Data section:
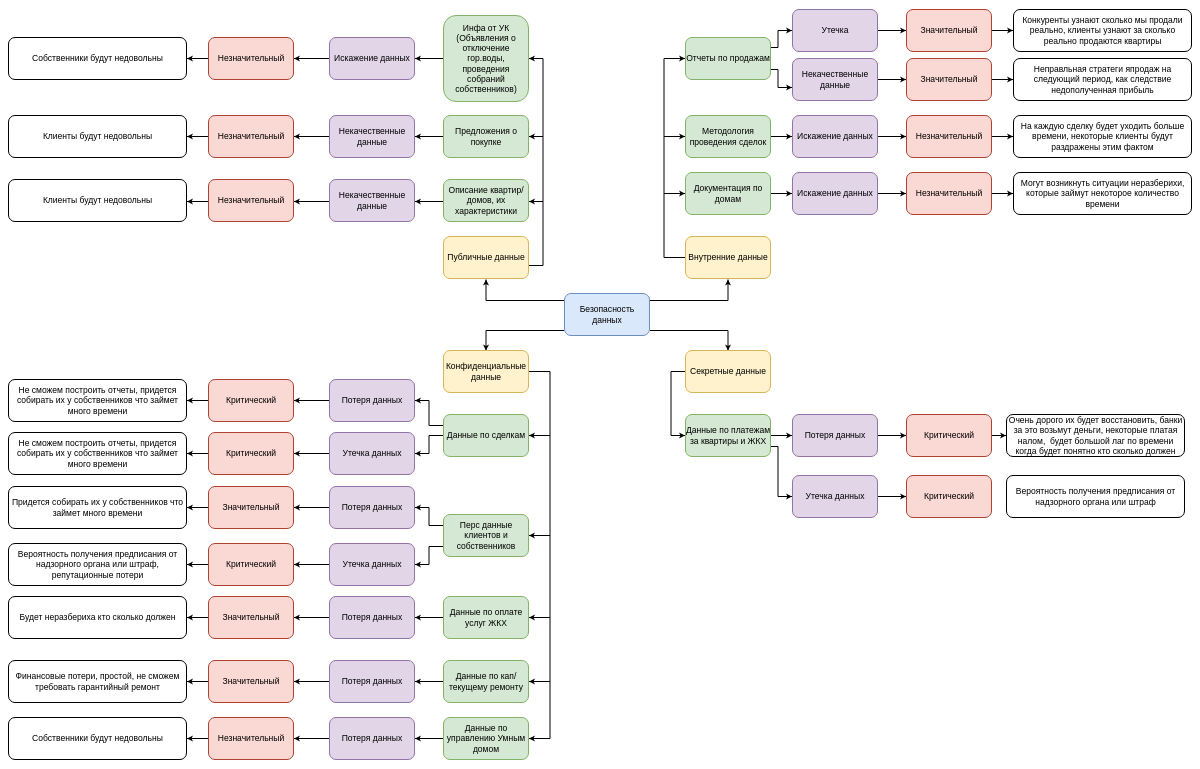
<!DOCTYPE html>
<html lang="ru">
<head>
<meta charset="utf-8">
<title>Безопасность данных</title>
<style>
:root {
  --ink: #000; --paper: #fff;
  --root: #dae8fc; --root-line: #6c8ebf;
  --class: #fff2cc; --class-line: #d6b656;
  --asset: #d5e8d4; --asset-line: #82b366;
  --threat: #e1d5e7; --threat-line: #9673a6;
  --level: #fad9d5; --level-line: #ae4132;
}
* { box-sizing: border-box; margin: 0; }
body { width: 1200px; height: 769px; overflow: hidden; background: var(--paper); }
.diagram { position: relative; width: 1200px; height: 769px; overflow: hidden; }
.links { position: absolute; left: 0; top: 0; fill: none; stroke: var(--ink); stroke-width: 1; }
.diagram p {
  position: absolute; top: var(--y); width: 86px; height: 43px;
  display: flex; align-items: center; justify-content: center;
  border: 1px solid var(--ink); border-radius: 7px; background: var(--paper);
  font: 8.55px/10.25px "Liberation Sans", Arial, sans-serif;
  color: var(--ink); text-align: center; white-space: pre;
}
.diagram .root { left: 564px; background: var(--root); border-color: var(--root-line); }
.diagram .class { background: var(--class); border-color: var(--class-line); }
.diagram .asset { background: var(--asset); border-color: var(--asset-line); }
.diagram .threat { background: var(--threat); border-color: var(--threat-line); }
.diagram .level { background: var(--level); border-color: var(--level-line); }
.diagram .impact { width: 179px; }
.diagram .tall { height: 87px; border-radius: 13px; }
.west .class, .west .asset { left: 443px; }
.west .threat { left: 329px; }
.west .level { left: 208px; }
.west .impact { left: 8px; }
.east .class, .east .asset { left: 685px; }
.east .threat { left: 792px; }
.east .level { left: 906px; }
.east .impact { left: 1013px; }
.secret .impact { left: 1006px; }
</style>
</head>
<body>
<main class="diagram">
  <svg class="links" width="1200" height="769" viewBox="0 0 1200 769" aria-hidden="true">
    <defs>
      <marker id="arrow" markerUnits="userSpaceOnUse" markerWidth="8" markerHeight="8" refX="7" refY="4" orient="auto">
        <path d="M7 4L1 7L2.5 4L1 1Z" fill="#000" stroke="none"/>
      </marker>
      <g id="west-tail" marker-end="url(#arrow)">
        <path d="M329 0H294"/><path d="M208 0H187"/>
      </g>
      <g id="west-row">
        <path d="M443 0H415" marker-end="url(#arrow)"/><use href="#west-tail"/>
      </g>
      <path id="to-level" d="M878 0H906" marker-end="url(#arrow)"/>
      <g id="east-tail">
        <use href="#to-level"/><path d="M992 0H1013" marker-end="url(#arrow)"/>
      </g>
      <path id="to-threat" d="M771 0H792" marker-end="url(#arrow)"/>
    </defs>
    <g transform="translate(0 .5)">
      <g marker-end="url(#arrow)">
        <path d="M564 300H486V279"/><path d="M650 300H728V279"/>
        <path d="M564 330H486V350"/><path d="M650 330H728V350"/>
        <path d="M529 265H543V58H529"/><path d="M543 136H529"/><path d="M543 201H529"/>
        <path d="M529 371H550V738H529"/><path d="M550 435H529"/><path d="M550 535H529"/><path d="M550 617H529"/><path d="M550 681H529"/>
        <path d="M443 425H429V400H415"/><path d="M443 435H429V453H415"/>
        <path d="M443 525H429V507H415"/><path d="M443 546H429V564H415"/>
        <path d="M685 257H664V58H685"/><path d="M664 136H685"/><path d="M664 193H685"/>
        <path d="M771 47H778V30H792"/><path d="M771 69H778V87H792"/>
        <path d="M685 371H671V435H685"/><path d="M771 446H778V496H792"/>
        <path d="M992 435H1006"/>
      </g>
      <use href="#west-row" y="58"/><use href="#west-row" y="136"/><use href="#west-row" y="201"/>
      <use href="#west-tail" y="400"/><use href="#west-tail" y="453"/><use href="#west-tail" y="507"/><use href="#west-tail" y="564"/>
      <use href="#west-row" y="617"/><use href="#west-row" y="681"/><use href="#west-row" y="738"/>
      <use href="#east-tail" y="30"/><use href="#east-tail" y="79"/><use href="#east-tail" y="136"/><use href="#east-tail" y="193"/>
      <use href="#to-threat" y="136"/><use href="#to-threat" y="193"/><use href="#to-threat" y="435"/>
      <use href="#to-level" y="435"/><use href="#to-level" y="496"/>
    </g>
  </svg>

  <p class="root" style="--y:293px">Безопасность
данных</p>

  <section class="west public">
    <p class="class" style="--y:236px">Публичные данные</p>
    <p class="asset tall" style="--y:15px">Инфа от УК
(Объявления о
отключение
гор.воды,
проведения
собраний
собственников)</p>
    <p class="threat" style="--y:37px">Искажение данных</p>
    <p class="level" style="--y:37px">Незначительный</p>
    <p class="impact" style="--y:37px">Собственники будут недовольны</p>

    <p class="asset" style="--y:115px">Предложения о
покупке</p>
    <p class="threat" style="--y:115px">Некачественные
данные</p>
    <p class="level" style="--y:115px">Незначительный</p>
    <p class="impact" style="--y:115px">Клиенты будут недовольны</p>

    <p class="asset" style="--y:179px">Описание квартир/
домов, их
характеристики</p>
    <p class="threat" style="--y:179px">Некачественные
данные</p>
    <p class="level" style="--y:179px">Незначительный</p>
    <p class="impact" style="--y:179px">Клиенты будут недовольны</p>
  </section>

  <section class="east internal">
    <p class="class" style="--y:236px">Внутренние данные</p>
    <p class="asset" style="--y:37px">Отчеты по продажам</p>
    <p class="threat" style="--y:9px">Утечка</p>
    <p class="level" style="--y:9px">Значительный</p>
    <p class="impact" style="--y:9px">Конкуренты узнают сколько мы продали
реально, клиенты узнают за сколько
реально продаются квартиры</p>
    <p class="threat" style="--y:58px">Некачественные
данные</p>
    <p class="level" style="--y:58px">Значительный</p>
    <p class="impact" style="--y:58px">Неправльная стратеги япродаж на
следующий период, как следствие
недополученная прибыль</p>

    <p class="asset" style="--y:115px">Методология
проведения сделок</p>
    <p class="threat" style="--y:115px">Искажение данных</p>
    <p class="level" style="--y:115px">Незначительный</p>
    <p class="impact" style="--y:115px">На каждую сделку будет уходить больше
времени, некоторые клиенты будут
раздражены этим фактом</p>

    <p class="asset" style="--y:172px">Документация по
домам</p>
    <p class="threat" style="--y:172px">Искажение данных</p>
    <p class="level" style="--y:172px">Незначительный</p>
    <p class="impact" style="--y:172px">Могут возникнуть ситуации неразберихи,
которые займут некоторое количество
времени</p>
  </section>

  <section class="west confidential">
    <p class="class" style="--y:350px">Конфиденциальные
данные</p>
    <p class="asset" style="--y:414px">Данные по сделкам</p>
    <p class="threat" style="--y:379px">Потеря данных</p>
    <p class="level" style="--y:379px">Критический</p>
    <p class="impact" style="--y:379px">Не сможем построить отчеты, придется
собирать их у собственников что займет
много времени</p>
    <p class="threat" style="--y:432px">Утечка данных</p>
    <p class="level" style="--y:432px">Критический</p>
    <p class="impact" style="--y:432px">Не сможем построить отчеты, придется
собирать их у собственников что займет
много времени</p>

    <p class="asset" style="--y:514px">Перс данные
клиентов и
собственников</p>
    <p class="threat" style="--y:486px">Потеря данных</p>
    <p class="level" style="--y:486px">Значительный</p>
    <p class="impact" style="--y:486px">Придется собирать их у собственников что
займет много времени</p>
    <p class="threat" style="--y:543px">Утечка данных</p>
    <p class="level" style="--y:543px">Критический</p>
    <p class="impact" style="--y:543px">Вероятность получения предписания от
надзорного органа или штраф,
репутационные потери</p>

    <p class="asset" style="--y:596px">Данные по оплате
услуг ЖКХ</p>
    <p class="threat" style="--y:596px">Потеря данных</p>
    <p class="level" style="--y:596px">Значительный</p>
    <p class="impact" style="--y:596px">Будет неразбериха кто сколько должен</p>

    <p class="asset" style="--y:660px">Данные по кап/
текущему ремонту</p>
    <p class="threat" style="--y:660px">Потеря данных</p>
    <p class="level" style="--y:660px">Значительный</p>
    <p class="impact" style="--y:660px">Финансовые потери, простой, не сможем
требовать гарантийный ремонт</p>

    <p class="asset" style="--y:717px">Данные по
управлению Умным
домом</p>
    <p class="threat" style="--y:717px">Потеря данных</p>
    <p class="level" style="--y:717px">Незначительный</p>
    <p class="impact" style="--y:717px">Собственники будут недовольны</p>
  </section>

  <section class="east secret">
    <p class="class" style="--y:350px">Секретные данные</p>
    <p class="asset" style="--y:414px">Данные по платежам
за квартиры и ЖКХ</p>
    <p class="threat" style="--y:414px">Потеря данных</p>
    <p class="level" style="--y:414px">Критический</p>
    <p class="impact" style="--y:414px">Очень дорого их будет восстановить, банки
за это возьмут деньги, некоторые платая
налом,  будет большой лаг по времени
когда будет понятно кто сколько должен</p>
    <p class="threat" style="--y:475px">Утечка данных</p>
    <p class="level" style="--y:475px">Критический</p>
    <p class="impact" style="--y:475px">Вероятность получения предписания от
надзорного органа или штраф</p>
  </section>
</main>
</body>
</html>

What needs to be done: Gather up every line in the data above that contains the word "времени", copying each one.

Written reply:
времени, некоторые клиенты будут
времени</p>
много времени</p>
много времени</p>
займет много времени</p>
налом,  будет большой лаг по времени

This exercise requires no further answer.